------ Data excerpts
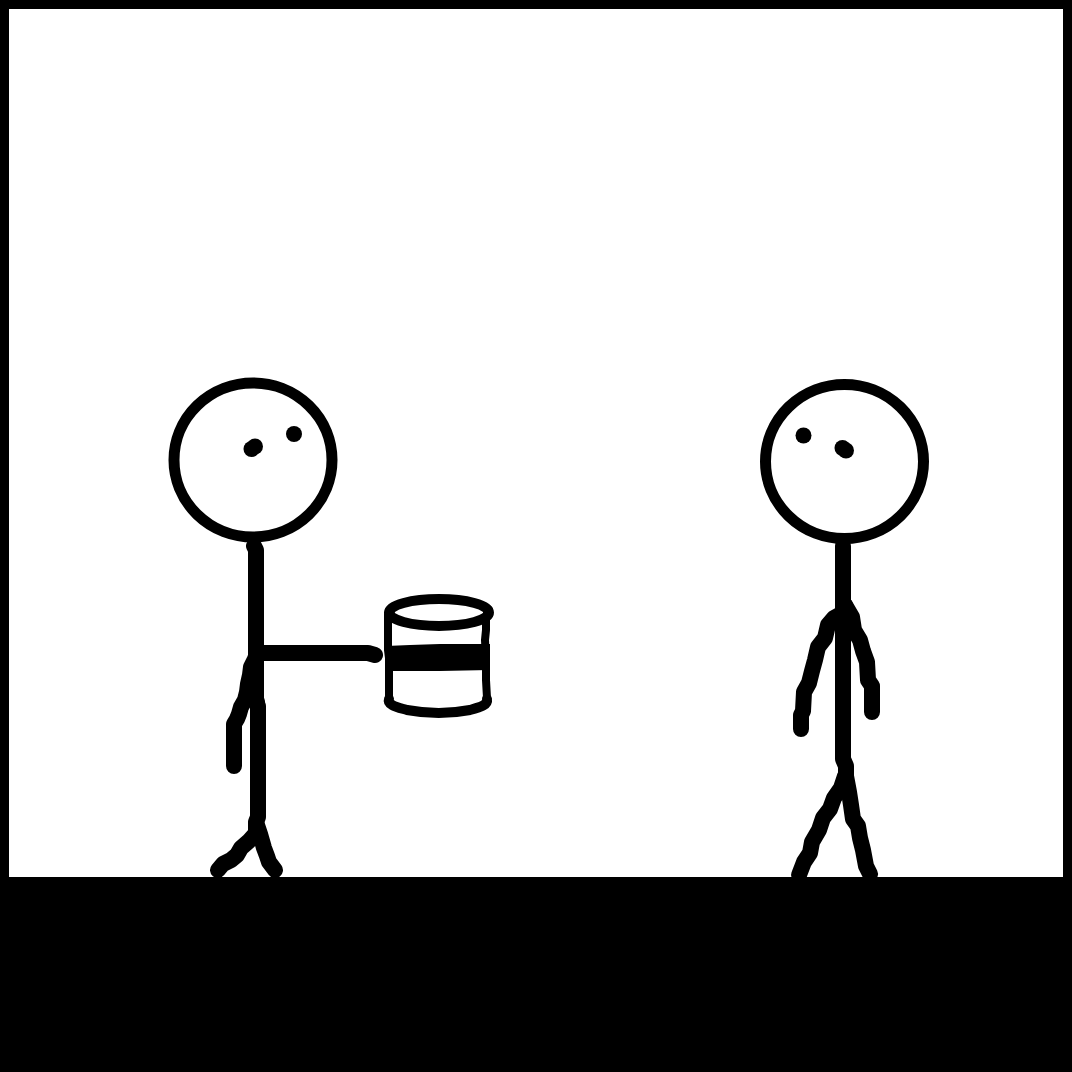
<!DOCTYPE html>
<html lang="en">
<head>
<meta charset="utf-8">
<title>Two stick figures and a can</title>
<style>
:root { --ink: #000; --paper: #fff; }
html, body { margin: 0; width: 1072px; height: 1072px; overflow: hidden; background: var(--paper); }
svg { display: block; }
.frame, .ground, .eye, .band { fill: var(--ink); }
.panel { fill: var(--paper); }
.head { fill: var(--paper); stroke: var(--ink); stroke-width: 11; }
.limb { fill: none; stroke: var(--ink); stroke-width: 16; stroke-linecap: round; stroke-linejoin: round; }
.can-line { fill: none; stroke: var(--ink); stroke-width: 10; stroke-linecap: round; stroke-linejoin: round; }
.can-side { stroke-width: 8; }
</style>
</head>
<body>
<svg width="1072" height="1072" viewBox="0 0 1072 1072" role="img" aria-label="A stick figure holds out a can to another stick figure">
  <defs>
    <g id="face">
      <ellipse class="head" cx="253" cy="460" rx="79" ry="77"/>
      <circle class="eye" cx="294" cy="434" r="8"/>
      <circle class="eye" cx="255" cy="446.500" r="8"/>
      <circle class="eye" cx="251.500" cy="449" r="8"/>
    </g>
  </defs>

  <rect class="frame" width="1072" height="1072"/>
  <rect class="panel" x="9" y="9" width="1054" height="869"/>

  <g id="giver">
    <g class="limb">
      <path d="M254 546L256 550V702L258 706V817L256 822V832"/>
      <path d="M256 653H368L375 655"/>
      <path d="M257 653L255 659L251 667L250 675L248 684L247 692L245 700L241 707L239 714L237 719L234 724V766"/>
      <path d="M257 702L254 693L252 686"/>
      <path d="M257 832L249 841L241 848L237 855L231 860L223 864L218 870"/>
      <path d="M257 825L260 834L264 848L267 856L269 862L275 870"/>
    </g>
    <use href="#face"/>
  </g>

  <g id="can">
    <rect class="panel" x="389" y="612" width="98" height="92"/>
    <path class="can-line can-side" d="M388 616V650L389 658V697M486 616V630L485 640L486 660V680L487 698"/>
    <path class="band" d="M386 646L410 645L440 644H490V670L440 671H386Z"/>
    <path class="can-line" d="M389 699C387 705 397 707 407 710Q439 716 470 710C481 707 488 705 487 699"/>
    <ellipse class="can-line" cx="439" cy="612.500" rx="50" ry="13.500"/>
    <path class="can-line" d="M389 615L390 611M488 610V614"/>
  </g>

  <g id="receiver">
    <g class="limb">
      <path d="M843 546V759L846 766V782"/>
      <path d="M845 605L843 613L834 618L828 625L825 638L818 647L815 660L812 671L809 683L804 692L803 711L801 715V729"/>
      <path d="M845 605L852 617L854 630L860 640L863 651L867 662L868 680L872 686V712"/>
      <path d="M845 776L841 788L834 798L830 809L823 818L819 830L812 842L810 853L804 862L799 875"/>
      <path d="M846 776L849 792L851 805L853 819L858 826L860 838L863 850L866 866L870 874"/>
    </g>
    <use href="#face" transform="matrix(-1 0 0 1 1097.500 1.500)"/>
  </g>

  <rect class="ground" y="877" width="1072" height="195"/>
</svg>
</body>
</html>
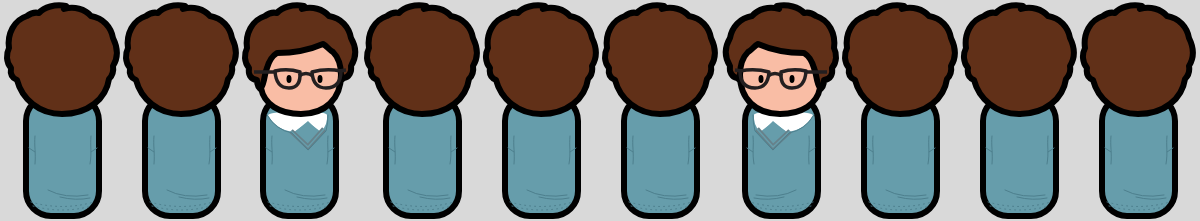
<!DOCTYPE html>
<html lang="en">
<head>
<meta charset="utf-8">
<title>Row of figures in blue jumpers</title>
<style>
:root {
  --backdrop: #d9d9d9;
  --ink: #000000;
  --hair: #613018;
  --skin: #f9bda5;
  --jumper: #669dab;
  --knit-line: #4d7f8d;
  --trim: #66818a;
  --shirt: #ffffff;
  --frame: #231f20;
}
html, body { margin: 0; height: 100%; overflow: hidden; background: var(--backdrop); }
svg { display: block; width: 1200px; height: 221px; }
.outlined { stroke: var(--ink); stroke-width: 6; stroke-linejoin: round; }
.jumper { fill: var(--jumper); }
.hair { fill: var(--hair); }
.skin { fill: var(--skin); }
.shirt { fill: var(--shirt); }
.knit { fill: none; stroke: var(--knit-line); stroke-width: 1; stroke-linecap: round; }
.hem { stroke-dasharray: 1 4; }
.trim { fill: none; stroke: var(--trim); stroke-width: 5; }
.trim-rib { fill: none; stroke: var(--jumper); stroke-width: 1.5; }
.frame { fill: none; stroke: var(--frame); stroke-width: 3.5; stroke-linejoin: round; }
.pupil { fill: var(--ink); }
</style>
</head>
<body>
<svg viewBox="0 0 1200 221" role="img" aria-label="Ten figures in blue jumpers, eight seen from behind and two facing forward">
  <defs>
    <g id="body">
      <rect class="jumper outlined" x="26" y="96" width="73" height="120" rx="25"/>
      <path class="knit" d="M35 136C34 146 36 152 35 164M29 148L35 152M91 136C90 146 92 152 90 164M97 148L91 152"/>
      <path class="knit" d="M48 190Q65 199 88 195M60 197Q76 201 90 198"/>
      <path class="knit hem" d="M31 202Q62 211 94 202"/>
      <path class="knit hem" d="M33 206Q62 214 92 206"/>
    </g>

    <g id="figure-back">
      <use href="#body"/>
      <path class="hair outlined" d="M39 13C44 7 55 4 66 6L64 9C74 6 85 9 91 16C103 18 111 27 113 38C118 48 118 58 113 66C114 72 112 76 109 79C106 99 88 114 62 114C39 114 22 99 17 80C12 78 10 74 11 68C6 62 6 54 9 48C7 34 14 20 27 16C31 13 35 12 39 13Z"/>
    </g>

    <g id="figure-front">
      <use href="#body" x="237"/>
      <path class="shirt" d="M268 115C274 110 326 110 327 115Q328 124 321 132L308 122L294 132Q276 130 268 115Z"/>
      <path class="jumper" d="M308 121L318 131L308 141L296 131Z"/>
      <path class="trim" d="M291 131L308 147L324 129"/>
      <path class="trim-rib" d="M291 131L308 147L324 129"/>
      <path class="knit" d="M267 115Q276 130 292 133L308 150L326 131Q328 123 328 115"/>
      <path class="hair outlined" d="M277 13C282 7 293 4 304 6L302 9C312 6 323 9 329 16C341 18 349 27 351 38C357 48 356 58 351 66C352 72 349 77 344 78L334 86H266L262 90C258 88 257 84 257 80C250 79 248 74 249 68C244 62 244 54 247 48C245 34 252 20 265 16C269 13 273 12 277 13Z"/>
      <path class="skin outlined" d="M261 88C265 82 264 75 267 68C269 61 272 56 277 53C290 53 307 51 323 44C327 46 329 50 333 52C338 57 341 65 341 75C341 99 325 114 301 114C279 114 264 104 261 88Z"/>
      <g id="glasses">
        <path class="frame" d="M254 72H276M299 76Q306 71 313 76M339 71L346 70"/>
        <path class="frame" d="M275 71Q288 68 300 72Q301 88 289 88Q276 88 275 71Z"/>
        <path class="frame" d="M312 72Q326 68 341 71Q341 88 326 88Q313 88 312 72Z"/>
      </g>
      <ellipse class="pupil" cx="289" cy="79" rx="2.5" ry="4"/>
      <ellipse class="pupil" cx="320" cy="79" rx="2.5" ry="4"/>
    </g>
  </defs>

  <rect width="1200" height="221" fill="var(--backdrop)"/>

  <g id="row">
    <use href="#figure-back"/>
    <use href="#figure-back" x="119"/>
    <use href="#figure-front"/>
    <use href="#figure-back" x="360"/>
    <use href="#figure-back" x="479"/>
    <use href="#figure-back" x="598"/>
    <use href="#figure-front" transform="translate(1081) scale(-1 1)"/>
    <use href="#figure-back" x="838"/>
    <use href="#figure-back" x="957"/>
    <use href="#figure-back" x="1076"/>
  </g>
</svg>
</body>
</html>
------------
Show the lines of the listing above with "side".

.can-side { stroke-width: 8; }
    <path class="can-line can-side" d="M388 616V650L389 658V697M486 616V630L485 640L486 660V680L487 698"/>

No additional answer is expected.